(REQUIRED ACTION) Which lines of the entries contain the word "bool"? Please list them.

(RECORDED DATA)
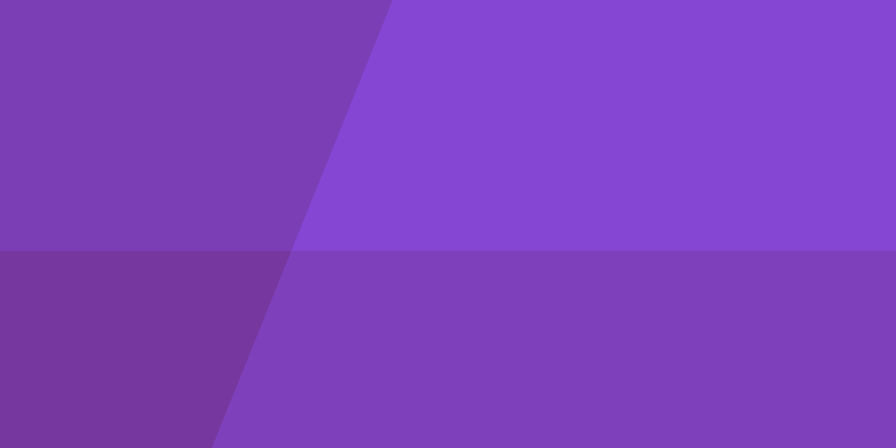
A Shadertoy shader for this background:

```glsl
// Flat violet background split by a slanted edge and a horizontal band.

// Edge positions as fractions of the canvas
const float BAND_TOP     = 0.440;
const float SLANT_BOTTOM = 0.2363;
const float SLANT_TOP    = 0.4382;

// Colours of the four regions
const vec3 UPPER_LEFT  = vec3(0.486, 0.242, 0.710);
const vec3 UPPER_RIGHT = vec3(0.518, 0.275, 0.827);
const vec3 LOWER_LEFT  = vec3(0.463, 0.218, 0.622);
const vec3 LOWER_RIGHT = vec3(0.498, 0.251, 0.735);

// Coverage of the positive side of an edge, softened over about one pixel
float edgeMask(float signedDistance, float pixelSize) {
    return clamp(signedDistance / pixelSize + 0.5, 0.0, 1.0);
}

void mainImage(out vec4 fragColor, in vec2 fragCoord) {
    vec2 uv = fragCoord / iResolution.xy;
    vec2 pixel = 1.0 / iResolution.xy;

    // Edge masks
    float slantX = mix(SLANT_BOTTOM, SLANT_TOP, uv.y);
    float slantWidth = pixel.x + (SLANT_TOP - SLANT_BOTTOM) * pixel.y;
    float right = edgeMask(uv.x - slantX, slantWidth);
    float upper = edgeMask(uv.y - BAND_TOP, pixel.y);

    // Region colours
    vec3 upperColor = mix(UPPER_LEFT, UPPER_RIGHT, right);
    vec3 lowerColor = mix(LOWER_LEFT, LOWER_RIGHT, right);
    fragColor = vec4(mix(lowerColor, upperColor, upper), 1.0);
}
```
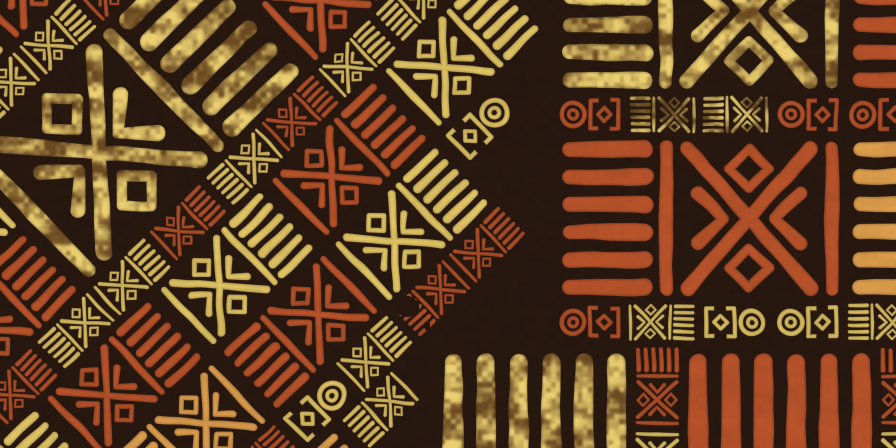
Give the GLSL for this pattern, as a Shadertoy shader.

```glsl
// Tribal panels of crosses, diamonds, combs and rings in earthy inks on dark brown.

const vec3 GROUND = vec3(0.150, 0.090, 0.060);
const vec3 OCHRE = vec3(0.840, 0.600, 0.290);
const vec3 RUST = vec3(0.700, 0.315, 0.160);
const vec3 STRAW = vec3(0.860, 0.750, 0.380);
const vec3 FOIL_DARK = vec3(0.420, 0.290, 0.130);
const vec3 FOIL_LIGHT = vec3(0.920, 0.810, 0.440);

const vec2 CELL = vec2(1.4, 1.0);    // one panel plus a strip of tiny motifs
const vec2 PIECE = vec2(1.75, 1.0);  // local size of any single motif
const float STRIP = 0.2;
const vec2 STEP_CORNER = vec2(0.975, 0.235);
const float WALL = 1.235;            // left edge of the upright panels

float hash(vec2 p) {
    vec3 q = fract(p.xyx * vec3(0.1031, 0.1030, 0.0973));
    q += dot(q, q.yzx + 33.33);
    return fract((q.x + q.y) * q.z);
}

float noise(vec2 p) {
    vec2 i = floor(p), f = fract(p);
    f = f * f * (3.0 - 2.0 * f);
    vec2 e = vec2(0.0, 1.0);
    return mix(mix(hash(i), hash(i + e.yx), f.x),
               mix(hash(i + e), hash(i + e.yy), f.x), f.y);
}

mat2 turn(float a) {
    return mat2(cos(a), sin(a), -sin(a), cos(a));
}

// Rounded stroke whose radius runs from ra to rb
float stroke(vec2 p, vec2 a, vec2 b, float ra, float rb) {
    vec2 ab = b - a;
    float h = clamp(dot(p - a, ab) / dot(ab, ab), 0.0, 1.0);
    return length(p - a - h * ab) - mix(ra, rb, h);
}

float square(vec2 p, float r) {
    vec2 q = abs(p) - r;
    return length(max(q, 0.0)) + min(max(q.x, q.y), 0.0);
}

float outline(float d, float halfWidth) {
    return abs(d) - halfWidth;
}

// Cross with diamonds and chevrons between two bars, then a comb
float panel(vec2 p) {
    vec2 m = abs(p - vec2(0.57, 0.5));
    float d = stroke(m, vec2(0.5, 0.0), vec2(0.5, 0.43), 0.046, 0.037);
    d = min(d, stroke(m, vec2(0.0), vec2(0.37, 0.42), 0.040, 0.047));
    d = min(d, stroke(m, vec2(0.15, 0.0), vec2(0.31, 0.15), 0.032, 0.043));
    d = min(d, outline(square(turn(0.785) * (m - vec2(0.0, 0.3)), 0.085), 0.029));
    float row = clamp(floor(p.y * 6.0), 0.0, 5.0);
    vec2 tooth = vec2(p.x, p.y - (row + 0.5) / 6.0);
    return min(d, stroke(tooth, vec2(1.2, 0.0), vec2(1.65, 0.0), 0.053, 0.045));
}

// Diamond in brackets beside a double ring
float token(vec2 p) {
    vec2 c = p - vec2(0.5);
    float frame = max(outline(square(c, 0.36), 0.055), 0.15 - abs(c.x));
    float diamond = outline(square(turn(0.785) * c, 0.12), 0.05);
    float r = length(p - vec2(1.3, 0.5));
    float rings = min(outline(r - 0.29, 0.06), outline(r - 0.11, 0.05));
    return min(min(frame, diamond), rings);
}

vec3 ink(float tone, vec2 p) {
    float grain = 0.6 * noise(p * vec2(16.0, 34.0)) + 0.4 * noise(p * 85.0);
    vec3 foil = mix(FOIL_DARK, FOIL_LIGHT, smoothstep(0.15, 0.8, grain));
    vec3 flatInk = tone < 0.5 ? OCHRE : tone < 2.5 ? RUST : STRAW;
    return tone > 0.5 && tone < 1.5 ? foil : flatInk * (0.95 + 0.1 * grain);
}

// Small motifs take a random ink
float smallTone(float level, float h) {
    if (level < 1.5) return h < 0.5 ? 2.0 : h < 0.75 ? 0.0 : 3.0;
    return h < 0.55 ? 3.0 : h < 0.85 ? 2.0 : 1.0;
}

// True where a diagonal motif stays clear of the upright ones
bool isClear(vec2 centre, float reach) {
    vec2 corner = centre + vec2(reach, -reach);
    return corner.x < WALL && (corner.x < STEP_CORNER.x || corner.y > STEP_CORNER.y);
}

void mainImage(out vec4 fragColor, in vec2 fragCoord) {
    vec2 p = fragCoord / iResolution.y;
    float pixel = 1.0 / iResolution.y;
    vec2 w = p + 0.004 * (vec2(noise(p * 22.0), noise(p * 22.0 + 57.0)) - 0.5);

    // Three areas: a bottom row, upright panels and a diagonal field
    bool bottom = p.x > STEP_CORNER.x && p.y < STEP_CORNER.y;
    bool diagonal = !bottom && p.x < WALL;
    float scale = bottom ? 0.547 : diagonal ? 0.5 : 0.463;
    mat2 axes = turn(0.77);
    vec2 q;
    if (bottom) {
        q = CELL + (w.yx - STEP_CORNER.yx) * vec2(1.0, -1.0) / scale;
    } else if (diagonal) {
        q = (w - vec2(0.638, 0.367)) * axes / scale + vec2(0.456, 0.6);
        q.x += 0.19 * floor(q.y);
    } else {
        q = vec2(WALL - w.x, w.y - STEP_CORNER.y) / scale + vec2(CELL.x, 0.0);
    }
    vec2 id = floor(q / CELL);
    q -= id * CELL;

    // Split a panel into quarters until it suits its place
    bool sparse = mod(id.x, 2.0) > 0.5 || mod(id.y, 4.0) > 1.5;
    float level = q.y < STRIP ? 2.0 : diagonal && sparse ? 1.0 : 0.0;
    float size = 1.0;
    vec2 part = vec2(0.0), local = vec2(0.0);
    for (; level < 3.0; level++) {
        size = (1.0 - STRIP) / exp2(level);
        vec2 k = (q - vec2(0.0, STRIP)) / (size * PIECE);
        part = floor(k);
        local = (k - part) * PIECE;
        vec2 centre = p + axes * (0.5 * PIECE - local) * scale * size;
        float reach = scale * size * 0.5 * (PIECE.x + PIECE.y) * 0.71;
        if (!diagonal || isClear(centre, reach)) break;
    }

    // Pick the motif, its heading and its ink
    vec2 seed = part + id * 9.0 + vec2(scale * 100.0 + 40.0, level * 31.0 + 60.0);
    float tone = mod(bottom ? 1.0 - id.y : diagonal ? id.y : 2.0 - id.x - id.y, 3.0);
    float d = 1.0;
    if (level < 0.5) {
        d = panel(local);
    } else if (level < 2.5) {
        tone = smallTone(level, hash(seed));
        if (hash(seed + 13.0) < 0.4) local.x = PIECE.x - local.x;
        local = (local - 0.5 * PIECE) * 1.06 + 0.5 * PIECE;
        bool useToken = level > 1.5 && hash(seed + 29.0) < 0.4;
        d = useToken ? token(local) : panel(local);
    }
    d *= scale * size;

    // Paint with slightly darker stroke rims
    vec3 ground = GROUND * (0.95 + 0.1 * noise(p * 60.0));
    vec3 paint = ink(tone, p) * mix(0.84, 1.0, smoothstep(0.0, 0.007, -d));
    float cover = 1.0 - smoothstep(-0.8 * pixel, 0.8 * pixel, d);
    fragColor = vec4(mix(ground, paint, cover), 1.0);
}
```
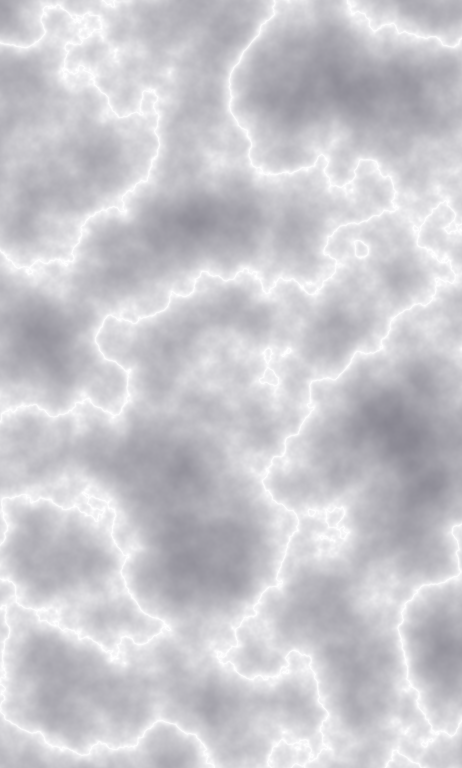
Reproduce this texture procedurally as a Shadertoy shader.

```glsl
const float CELLS = 2.5;                      // coarsest noise cells across the width
const int OCTAVES = 7;
const float GAIN = 0.5;
const float SPREAD = 0.25;                    // standard deviation of the summed noise
const float FALLOFF = 0.53;                   // below 1 gives a sharp cusp on each vein
const vec3 VEIN = vec3(1.01, 1.01, 1.012);
const vec3 CLOUD = vec3(0.752, 0.748, 0.772); // colour one deviation away from a vein
const mat2 TURN = mat2(0.8, 0.6, -0.6, 0.8);  // rotates the grid between octaves
const vec2 SHIFT = vec2(17.3, 9.7);
const vec2 ORIGIN = vec2(3.4, 7.8);

// Integer hash to a unit gradient
vec2 gradientAt(vec2 cell) {
    uvec2 h = uvec2(ivec2(cell)) * 1664525u + 1013904223u;
    h.x += h.y * 1664525u;
    h.y += h.x * 1664525u;
    h ^= h >> 16u;
    h.x += h.y * 1664525u;
    h.y += h.x * 1664525u;
    h ^= h >> 16u;
    return normalize(vec2(h & 65535u) / 32767.5 - 1.0 + 1e-4);
}

float gradientNoise(vec2 p) {
    vec2 cell = floor(p);
    vec2 f = p - cell;
    vec2 blend = f * f * f * (f * (f * 6.0 - 15.0) + 10.0);
    vec2 right = vec2(1.0, 0.0);
    vec2 up = vec2(0.0, 1.0);
    float a = dot(gradientAt(cell), f);
    float b = dot(gradientAt(cell + right), f - right);
    float c = dot(gradientAt(cell + up), f - up);
    float d = dot(gradientAt(cell + 1.0), f - 1.0);
    return mix(mix(a, b, blend.x), mix(c, d, blend.x), blend.y);
}

float fractalNoise(vec2 p) {
    float sum = 0.0;
    float amplitude = 1.0;
    for (int i = 0; i < OCTAVES; i++) {
        sum += amplitude * gradientNoise(p);
        p = TURN * p * 2.0 + SHIFT;
        amplitude *= GAIN;
    }
    return sum;
}

// Bright veins run along the zero crossings of the noise
vec3 veinedCloud(vec2 p) {
    float distanceToVein = abs(fractalNoise(p * CELLS + ORIGIN)) / SPREAD;
    return VEIN + (CLOUD - VEIN) * pow(distanceToVein, FALLOFF);
}

void mainImage(out vec4 fragColor, in vec2 fragCoord) {
    // Average 2 x 2 samples per pixel to smooth the veins
    vec3 color = vec3(0.0);
    for (int i = 0; i < 4; i++) {
        vec2 offset = vec2(i & 1, i >> 1) * 0.5 - 0.25;
        color += veinedCloud((fragCoord + offset) / iResolution.x);
    }
    fragColor = vec4(clamp(color * 0.25, 0.0, 1.0), 1.0);
}
```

(EXERCISE OUTPUT)
bool isClear(vec2 centre, float reach) {
    bool bottom = p.x > STEP_CORNER.x && p.y < STEP_CORNER.y;
    bool diagonal = !bottom && p.x < WALL;
    bool sparse = mod(id.x, 2.0) > 0.5 || mod(id.y, 4.0) > 1.5;
        bool useToken = level > 1.5 && hash(seed + 29.0) < 0.4;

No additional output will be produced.